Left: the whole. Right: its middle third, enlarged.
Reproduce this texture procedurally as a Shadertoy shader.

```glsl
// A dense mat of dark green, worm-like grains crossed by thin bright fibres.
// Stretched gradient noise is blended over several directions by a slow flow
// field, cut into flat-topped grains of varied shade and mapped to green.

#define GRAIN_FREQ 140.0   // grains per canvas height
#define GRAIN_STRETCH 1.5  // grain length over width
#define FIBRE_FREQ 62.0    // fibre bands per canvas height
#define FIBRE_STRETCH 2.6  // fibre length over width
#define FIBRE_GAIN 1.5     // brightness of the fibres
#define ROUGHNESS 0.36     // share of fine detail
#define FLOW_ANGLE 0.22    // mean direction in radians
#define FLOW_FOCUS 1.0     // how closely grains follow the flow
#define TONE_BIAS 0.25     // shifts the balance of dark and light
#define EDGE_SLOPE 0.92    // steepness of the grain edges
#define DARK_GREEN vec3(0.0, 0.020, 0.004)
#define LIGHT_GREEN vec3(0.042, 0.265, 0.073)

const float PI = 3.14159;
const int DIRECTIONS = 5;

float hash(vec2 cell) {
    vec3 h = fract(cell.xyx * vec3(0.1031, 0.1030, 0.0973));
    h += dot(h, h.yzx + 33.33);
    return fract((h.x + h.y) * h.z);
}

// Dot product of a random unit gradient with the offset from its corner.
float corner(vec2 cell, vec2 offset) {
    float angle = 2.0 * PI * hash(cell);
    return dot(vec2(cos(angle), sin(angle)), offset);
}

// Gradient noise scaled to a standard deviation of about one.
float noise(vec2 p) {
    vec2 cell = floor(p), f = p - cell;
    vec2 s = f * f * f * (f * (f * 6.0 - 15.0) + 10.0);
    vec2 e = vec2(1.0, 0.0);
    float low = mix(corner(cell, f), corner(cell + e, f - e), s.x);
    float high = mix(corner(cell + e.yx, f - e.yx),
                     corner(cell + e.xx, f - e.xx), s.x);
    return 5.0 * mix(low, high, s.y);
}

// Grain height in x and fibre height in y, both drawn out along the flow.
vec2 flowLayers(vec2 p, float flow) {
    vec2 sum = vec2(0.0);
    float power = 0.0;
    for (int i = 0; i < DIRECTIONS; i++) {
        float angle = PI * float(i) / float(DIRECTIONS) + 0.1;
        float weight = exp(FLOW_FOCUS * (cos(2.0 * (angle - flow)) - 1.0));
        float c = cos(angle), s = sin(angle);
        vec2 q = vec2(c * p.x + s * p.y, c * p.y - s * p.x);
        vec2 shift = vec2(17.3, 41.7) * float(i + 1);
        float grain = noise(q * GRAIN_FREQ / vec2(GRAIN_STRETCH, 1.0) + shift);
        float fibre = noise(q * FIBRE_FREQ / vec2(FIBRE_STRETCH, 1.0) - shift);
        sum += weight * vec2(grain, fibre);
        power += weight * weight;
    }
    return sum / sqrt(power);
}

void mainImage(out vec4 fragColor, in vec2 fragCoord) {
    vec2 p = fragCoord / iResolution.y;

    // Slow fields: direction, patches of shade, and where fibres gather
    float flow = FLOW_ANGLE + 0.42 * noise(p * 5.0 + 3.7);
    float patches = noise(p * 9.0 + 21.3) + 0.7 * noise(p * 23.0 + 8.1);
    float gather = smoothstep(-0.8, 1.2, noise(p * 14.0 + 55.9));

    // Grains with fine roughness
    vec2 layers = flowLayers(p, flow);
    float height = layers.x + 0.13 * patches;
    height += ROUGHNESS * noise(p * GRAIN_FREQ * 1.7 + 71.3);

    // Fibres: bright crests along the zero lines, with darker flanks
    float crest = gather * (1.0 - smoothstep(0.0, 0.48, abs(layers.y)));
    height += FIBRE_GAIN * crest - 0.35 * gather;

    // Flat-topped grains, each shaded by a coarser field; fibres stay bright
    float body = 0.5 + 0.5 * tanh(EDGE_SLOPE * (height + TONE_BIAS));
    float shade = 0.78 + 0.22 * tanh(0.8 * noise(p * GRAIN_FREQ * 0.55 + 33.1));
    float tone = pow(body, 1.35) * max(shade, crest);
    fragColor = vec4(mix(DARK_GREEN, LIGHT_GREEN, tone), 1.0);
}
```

-------

• **Task directions**: If a line of the data contains the word "define", it should be counted; state the total and nothing more.

• **Result**: 12